SaveTweetIf you suspect a child is being abused, or if you or someone in your family has been accused of child abuse, it’s important to know what steps to take first. As child abuse laws vary from state to state, it can be difficult to know what state agency or officials to contact.
The guides below will walk you through the basics, from the the physical and emotional ramifications of child abuse to who to contact to report suspected abuse, the applicable federal laws, and what to do if you have been accused or are in danger of losing your children.
The term "child abuse" refers to any mistreatment of a child
that results in harm or injury. There are four types of child abuse: physical,
emotional, sexual, and the most common form of child abuse,... more
There are four major
types of child abuse: physical abuse, neglect, sexual abuse, and emotional/psychological
abuse. It's common to see more than one type in a case of child abuse. Any type
of child... more
The consequences of child abuse can
be serious and far-reaching. They include physical, psychological, cognitive,
and behavioral problems that can continue through adulthood. The seriousness of
Who Has To Report Child Abuse or Neglect in Virginia?
Parents often come to the attention of the Department of Social Services and the courts by way of reports from "mandatory reporters", those who... more
The Child Abuse
Prevention and Treatment Act (CAPTA) is the main piece of federal legislation
abuse. It puts forth a framework for defining types of child abuse and
enables federal... more

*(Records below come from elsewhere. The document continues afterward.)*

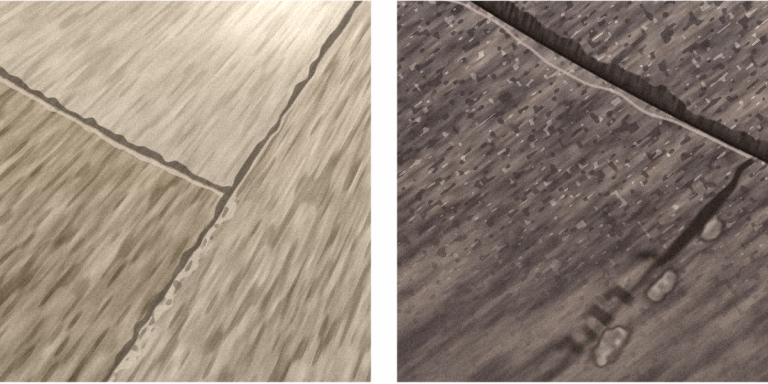
Write a WebGL 2 fragment shader that draws this texture.

```glsl
#version 300 es
precision highp float;
// Two panels of wood flooring on white: pale planks left, dark planks right.
// Stretched value noise makes the grain; distances to a few seam lines
// place the worn grooves, chipped lips and crumbs.
uniform vec2 u_resolution;
out vec4 fragColor;

float hash(vec2 p) {
  vec3 q = fract(p.xyx * vec3(0.1031, 0.103, 0.0973));
  q += dot(q, q.yzx + 33.33);
  return fract((q.x + q.y) * q.z);
}

float noise(vec2 p) {
  vec2 i = floor(p), f = fract(p);
  f = f * f * (3.0 - 2.0 * f);
  return mix(mix(hash(i), hash(i + vec2(1, 0)), f.x),
             mix(hash(i + vec2(0, 1)), hash(i + 1.0), f.x), f.y);
}

float fbm(vec2 p) {
  float sum = 0.0, amp = 0.53;
  for (int i = 0; i < 4; i++) {
    sum += amp * noise(p);
    p = p * 2.03 + 17.3;
    amp *= 0.5;
  }
  return sum;
}

// x: distance along the line from a, y: signed distance to its left
vec2 seamSpace(vec2 p, vec2 a, vec2 b) {
  vec2 d = normalize(b - a), q = p - a;
  return vec2(dot(q, d), dot(q, vec2(-d.y, d.x)));
}

float band(float x, float lo, float hi, float soft) {
  return smoothstep(lo - soft, lo + soft, x) * (1.0 - smoothstep(hi - soft, hi + soft, x));
}

vec3 paleFloor(vec2 p) {
  vec2 side = seamSpace(p, vec2(0, 0.805), vec2(0.599, 0.492));
  vec2 main = seamSpace(p, vec2(0.943, 1), vec2(0.273, 0));
  float f = clamp(side.x / 0.676, 0.0, 1.0);
  side.y += 0.045 * f * (1.0 - f) + 0.005 * (noise(vec2(side.x * 35.0, 2)) - 0.5);
  main.y += 0.008 * (noise(vec2(main.x * 30.0, 7)) - 0.5);
  float right = smoothstep(-0.004, 0.004, main.y);
  float top = smoothstep(-0.004, 0.004, side.y) * (1.0 - right);

  // grain fans out from a far vanishing point
  vec2 v = vec2(1.6, 2) - p;
  vec2 g = vec2(atan(v.y, v.x), length(v));
  float fine = noise(g * vec2(230, 22) + 9.0 * top);
  float streak = fbm(g * vec2(105, 7));
  float pores = smoothstep(0.52, 0.8, noise(g * vec2(170, 13) + 40.0));
  vec3 col = mix(vec3(0.64, 0.575, 0.485), vec3(0.7, 0.64, 0.56), right);
  col = mix(col, vec3(0.735, 0.68, 0.605), top) * (0.93 + 0.13 * smoothstep(0.0, 0.9, p.y));
  col += (1.0 - 0.45 * top) * (0.12 * fine + 0.26 * streak - 0.13 * pores - 0.155);
  vec2 glow = (p - vec2(0.74, 1)) / vec2(0.24, 0.16);
  col += 0.23 * exp(-dot(glow, glow)) * (1.0 - 0.7 * right);

  // groove and lit lip of the side seam
  float on = (1.0 - right) * (1.0 - smoothstep(0.66, 0.69, side.x));
  float wear = noise(vec2(side.x * 45.0, 4));
  vec3 groove = vec3(0.35, 0.31, 0.26) + 0.08 * fine, lit = vec3(0.84, 0.78, 0.71);
  col = mix(col, groove, 0.88 * on * band(side.y, 0.0, 0.009 + 0.014 * wear, 0.003));
  col = mix(col, lit, 0.75 * on * band(side.y, -0.009 - 0.007 * wear, -0.003, 0.002));

  // main seam: open groove above the joint, crumbled edge below
  float low = smoothstep(0.58, 0.64, main.x);
  float chip = noise(vec2(main.x * 32.0, 11));
  col = mix(col, groove, 0.85 * band(main.y, -0.005 - 0.015 * chip, 0.001, 0.003));
  col = mix(col, lit, 0.72 * band(main.y, 0.002, 0.007 + low * 0.027 * chip, 0.003));
  float crumb = smoothstep(0.55, 0.75, noise(main * vec2(60, 100)));
  return mix(col, groove, 0.5 * low * crumb * band(main.y, -0.012, 0.028, 0.006));
}

vec3 darkFloor(vec2 p) {
  vec2 wide = seamSpace(p, vec2(1.224, 1), vec2(1.971, 0.591));
  vec2 worn = seamSpace(p, vec2(1.971, 0.591), vec2(1.458, 0.036));
  float f = clamp(wide.x / 0.852, 0.0, 1.0);
  wide.y += 0.05 * f * (1.0 - f);
  float focus = smoothstep(0.08, 0.6, p.y);

  // diagonal grain, sharper towards the top
  vec2 g = mat2(0.8, -0.6, 0.6, 0.8) * p;
  float streak = 0.65 * fbm(g * vec2(6, 38)) + 0.35 * fbm(g * vec2(3, 9) + 5.0);
  vec3 col = mix(vec3(0.32, 0.275, 0.27), vec3(0.56, 0.495, 0.455), smoothstep(0.22, 0.82, streak));
  col += (0.03 + 0.12 * focus) * (noise(g * vec2(32, 120)) - 0.5) + 0.055 * smoothstep(0.4, 1.0, p.y);
  float pits = smoothstep(0.66, 0.84, noise(g * vec2(55, 85) + 31.0));
  col = mix(col, vec3(0.24, 0.2, 0.2), pits * (0.15 + 0.5 * focus));
  col += 0.2 * focus * smoothstep(0.8, 0.93, noise(g * vec2(60, 100) + 70.0));

  // deep ragged groove with ribbed wall, and the peeled lip under it
  float depth = 0.018 + 0.065 * fbm(vec2(wide.x * 14.0, 3)) * (1.0 - 0.35 * f);
  float ribs = noise(vec2(wide.x * 130.0 + wide.y * 30.0, wide.y * 18.0));
  vec3 shade = vec3(0.17, 0.135, 0.12), lit = vec3(0.77, 0.7, 0.66);
  col = mix(col, shade + 0.16 * ribs * smoothstep(0.0, 0.03, wide.y), band(wide.y, 0.0, depth, 0.004));
  float on = 1.0 - smoothstep(0.83, 0.87, wide.x);
  float lip = 0.008 + 0.055 * noise(vec2(wide.x * 11.0, 8)) * (1.0 - f);
  col = mix(col, lit, 0.25 * on * band(wide.y, -lip, -0.003, 0.004));
  col = mix(col, lit, 0.75 * on * band(wide.y, -lip - 0.004, 0.003 - lip, 0.003));
  col = mix(col, shade * 0.6, 0.8 * band(wide.y, -0.002, 0.005, 0.002));

  // worn seam, losing focus as it descends, with a side notch and torn teeth
  float start = smoothstep(0.0, 0.02, worn.x);
  float wobble = 0.014 * (noise(vec2(worn.x * 20.0, 6)) - 0.5);
  float cut = band(worn.y + wobble, -0.012, 0.004 + 0.016 * band(worn.x, 0.12, 0.36, 0.06), 0.012 - 0.008 * focus);
  col = mix(col, shade, start * cut * mix(0.9, 0.4, smoothstep(0.35, 0.48, worn.x)));
  vec2 notch = (p - vec2(1.685, 0.335)) / vec2(0.04, 0.014);
  col = mix(col, shade, 0.85 * exp(-dot(notch, notch)));
  float teeth = smoothstep(0.35, 0.7, noise(worn * vec2(38, 16)));
  col = mix(col, shade, 0.65 * teeth * band(worn.x, 0.45, 0.76, 0.03) * band(worn.y, -0.05, 0.015, 0.012));
  for (float k = 0.0; k < 3.0; k++) {
    vec2 q = (worn - vec2(0.22 + 0.2 * k, 0.042 + 0.005 * k)) / vec2(0.038 + 0.012 * k, 0.021 + 0.003 * k);
    float r = length(q + 0.6 * noise(worn * 45.0 + k * 9.0) - 0.3);
    col = mix(col, shade, 0.5 * band(r, 0.9, 1.3, 0.25));
    col = mix(col, lit * (0.55 + 0.45 * noise(worn * 65.0)), 0.8 - 0.8 * smoothstep(0.6, 1.1, r));
  }
  return col;
}

void main() {
  vec2 p = gl_FragCoord.xy / u_resolution * vec2(2, 1);
  float edge = 1.0 / u_resolution.y;
  vec3 wood = p.x < 1.0 ? paleFloor(p) : darkFloor(p);
  wood += 0.05 * (hash(floor(p * 300.0)) - 0.5);
  float panel = band(p.y, 0.005, 0.998, edge) * smoothstep(0.034 - edge, 0.034 + edge, abs(p.x - 1.0));
  fragColor = vec4(mix(vec3(0.995), wood, panel), 1);
}
```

One of the most frightening calls a parent can receive is one telling you that you are being investigated by Child Protective Services (CPS). If you have received such a call, it is important to... more